9 February 2010 11:47 am
Russian science has been getting some bad press recently, what with a recent report on its declining productivity in scientific papers and a letter from expatriate scientists to the Russian president and prime minister warning of the parlous state of basic research. But there were some reasons to be hopeful in a speech delivered yesterday by President Dmitry Medvedev on the occasion of Russian Science Day while handing out prizes to young researchers.
Medvedev made a pledge to provide housing for all young scientists in the Russian Academy of Sciences' (RAS) institutes. The country has, he said, been engaged in an effort to provide housing for all military service personnel, a project that will be completed this year. Medvedev says the government will draft an agreement with the RAS to provide young researchers with housing by 1 May. He didn't mention a completion date for this task.
And although expressed in the most general terms, there were indications in the president's speech that his leadership is beginning to recognize the importance of science:

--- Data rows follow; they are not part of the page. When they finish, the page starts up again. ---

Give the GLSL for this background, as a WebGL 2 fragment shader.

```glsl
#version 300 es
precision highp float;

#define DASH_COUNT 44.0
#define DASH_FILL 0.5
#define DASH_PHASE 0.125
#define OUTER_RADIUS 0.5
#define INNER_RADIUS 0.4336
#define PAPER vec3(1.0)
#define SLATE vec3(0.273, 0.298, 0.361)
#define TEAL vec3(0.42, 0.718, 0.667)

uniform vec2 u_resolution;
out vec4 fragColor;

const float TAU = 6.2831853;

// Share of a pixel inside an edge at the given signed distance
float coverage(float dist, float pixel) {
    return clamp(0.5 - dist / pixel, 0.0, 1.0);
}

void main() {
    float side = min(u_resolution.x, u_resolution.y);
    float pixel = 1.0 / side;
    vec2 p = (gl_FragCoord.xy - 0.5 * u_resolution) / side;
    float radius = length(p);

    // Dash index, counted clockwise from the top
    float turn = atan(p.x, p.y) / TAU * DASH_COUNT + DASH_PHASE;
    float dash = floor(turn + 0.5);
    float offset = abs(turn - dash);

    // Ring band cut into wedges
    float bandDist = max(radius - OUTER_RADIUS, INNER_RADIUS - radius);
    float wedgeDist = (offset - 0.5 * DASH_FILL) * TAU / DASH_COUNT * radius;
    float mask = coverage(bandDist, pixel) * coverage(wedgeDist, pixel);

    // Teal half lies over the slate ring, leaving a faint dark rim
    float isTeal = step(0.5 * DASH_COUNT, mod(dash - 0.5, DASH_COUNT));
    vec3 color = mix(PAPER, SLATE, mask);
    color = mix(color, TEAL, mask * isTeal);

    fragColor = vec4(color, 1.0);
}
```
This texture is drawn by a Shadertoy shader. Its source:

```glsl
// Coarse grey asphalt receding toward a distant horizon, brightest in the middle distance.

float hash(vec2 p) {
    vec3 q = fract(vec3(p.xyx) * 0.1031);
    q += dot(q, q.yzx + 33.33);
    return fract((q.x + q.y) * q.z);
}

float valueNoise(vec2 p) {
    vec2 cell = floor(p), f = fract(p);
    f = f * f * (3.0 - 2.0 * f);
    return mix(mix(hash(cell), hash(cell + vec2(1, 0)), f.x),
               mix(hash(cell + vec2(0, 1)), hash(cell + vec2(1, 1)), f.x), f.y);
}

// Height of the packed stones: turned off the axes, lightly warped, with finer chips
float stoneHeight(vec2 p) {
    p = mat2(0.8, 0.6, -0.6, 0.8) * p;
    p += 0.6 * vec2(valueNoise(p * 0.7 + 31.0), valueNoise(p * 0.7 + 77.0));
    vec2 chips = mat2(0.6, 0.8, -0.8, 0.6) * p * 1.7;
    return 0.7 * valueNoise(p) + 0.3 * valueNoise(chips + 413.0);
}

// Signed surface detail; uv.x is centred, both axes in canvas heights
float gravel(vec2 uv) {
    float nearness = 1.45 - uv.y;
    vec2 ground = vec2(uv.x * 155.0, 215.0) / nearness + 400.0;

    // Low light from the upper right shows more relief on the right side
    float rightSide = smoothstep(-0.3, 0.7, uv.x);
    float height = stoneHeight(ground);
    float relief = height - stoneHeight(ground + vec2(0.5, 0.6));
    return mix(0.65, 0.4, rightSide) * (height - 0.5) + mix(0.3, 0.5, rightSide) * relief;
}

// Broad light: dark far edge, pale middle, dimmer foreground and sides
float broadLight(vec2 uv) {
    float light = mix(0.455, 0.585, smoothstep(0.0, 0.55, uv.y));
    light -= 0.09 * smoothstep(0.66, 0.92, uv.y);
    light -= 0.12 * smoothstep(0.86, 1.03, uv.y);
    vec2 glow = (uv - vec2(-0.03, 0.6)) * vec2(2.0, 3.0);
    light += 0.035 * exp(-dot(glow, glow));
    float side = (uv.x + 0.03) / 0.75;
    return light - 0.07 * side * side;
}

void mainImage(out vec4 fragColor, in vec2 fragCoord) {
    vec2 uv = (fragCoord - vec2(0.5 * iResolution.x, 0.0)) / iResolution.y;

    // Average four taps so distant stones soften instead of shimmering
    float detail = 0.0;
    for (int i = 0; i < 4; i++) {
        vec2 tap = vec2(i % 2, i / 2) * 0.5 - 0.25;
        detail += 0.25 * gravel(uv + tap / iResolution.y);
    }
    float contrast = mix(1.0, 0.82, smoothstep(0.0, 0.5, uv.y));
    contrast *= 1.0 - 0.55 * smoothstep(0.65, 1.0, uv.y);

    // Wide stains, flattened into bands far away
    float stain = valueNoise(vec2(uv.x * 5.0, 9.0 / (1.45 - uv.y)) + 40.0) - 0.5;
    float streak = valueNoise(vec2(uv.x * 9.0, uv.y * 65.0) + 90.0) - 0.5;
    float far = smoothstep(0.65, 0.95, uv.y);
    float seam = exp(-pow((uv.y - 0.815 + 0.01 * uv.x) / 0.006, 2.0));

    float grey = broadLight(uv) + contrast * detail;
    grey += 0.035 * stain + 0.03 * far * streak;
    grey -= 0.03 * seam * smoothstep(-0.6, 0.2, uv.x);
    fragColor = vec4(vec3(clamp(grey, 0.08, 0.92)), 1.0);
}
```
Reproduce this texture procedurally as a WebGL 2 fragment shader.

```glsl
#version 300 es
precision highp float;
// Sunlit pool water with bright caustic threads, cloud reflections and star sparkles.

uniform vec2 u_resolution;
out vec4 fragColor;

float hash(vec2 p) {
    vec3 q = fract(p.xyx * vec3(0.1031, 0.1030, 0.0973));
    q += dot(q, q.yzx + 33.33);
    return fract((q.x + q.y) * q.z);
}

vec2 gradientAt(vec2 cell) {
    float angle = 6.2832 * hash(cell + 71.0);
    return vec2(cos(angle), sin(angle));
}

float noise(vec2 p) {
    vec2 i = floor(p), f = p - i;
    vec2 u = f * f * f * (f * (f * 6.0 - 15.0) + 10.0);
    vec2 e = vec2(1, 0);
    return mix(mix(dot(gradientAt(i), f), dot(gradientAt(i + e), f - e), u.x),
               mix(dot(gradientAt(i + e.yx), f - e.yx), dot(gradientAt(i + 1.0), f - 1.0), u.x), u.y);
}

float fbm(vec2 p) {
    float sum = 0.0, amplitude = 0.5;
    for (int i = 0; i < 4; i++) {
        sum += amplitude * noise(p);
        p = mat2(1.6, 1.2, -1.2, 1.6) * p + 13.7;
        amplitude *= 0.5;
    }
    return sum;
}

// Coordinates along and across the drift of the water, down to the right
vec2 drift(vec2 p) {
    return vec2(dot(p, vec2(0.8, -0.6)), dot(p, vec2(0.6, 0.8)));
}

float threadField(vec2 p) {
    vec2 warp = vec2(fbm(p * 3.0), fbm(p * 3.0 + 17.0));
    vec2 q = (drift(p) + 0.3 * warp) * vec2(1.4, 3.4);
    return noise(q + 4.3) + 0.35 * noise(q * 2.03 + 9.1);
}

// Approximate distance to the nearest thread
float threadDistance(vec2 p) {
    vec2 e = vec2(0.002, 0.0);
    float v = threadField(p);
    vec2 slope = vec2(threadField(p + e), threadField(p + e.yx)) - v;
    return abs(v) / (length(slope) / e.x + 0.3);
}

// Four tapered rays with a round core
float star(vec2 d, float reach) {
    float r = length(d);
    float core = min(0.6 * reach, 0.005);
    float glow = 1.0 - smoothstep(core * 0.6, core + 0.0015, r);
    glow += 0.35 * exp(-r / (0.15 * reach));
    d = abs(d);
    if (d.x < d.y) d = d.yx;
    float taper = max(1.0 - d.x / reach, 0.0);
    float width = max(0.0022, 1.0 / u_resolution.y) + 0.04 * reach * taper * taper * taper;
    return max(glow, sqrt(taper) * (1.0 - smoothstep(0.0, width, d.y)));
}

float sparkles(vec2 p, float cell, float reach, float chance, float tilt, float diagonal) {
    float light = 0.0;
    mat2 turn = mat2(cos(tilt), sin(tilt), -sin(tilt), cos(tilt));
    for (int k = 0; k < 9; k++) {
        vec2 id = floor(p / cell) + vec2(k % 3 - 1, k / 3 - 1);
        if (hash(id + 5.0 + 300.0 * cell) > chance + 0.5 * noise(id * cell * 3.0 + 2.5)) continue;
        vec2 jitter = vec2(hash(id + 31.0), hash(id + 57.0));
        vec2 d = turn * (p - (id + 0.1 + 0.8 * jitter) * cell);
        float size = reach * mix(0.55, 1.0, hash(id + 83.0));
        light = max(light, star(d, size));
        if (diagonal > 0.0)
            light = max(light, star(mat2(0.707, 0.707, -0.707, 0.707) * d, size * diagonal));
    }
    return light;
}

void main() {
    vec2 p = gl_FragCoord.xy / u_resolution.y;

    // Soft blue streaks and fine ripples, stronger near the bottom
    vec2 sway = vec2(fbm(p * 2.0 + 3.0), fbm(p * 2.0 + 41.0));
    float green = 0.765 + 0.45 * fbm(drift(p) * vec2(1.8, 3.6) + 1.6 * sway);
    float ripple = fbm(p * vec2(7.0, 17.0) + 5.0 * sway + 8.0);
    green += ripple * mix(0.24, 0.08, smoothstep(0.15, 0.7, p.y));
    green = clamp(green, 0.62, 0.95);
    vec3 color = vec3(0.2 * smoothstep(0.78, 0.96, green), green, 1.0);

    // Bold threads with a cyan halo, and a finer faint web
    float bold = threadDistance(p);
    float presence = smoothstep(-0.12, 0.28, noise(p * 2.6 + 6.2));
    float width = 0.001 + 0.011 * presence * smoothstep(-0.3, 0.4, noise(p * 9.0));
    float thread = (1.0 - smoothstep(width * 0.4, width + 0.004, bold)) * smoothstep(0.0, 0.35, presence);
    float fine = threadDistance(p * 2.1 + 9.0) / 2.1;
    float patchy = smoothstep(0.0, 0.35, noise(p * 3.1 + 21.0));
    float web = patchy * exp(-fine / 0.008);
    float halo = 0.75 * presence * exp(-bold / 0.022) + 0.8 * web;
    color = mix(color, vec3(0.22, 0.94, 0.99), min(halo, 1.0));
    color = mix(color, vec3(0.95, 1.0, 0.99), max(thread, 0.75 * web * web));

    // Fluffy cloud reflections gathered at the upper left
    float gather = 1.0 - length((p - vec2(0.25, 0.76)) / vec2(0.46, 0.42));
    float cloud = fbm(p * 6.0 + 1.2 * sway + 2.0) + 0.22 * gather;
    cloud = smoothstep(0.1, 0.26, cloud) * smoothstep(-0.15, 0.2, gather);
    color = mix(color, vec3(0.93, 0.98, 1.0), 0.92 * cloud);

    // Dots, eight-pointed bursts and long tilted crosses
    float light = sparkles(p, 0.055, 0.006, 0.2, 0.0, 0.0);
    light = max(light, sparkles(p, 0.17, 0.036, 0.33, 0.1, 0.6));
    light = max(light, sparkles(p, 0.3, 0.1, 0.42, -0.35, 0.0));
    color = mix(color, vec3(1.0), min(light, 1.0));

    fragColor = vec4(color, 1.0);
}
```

We admit we are still only at the start of the road towards rebuilding our science and moving to a new quality of regulation in this sector. No matter how much pride we take in the USSR’s achievements, we all know full well, especially the older generation, that these advances were made in conditions that, while presenting certain advantages, also had some serious shortcomings. We live in a different world now. The country has changed, the economy has changed, and the world has changed too. Our task therefore is not to recreate a copy of the Soviet system for managing science, but to create a system for the scientific Russia today, a system of incentives and support, regulation, and legal protection for intellectual property, based on international standards. We therefore must set up a brand new system of our own.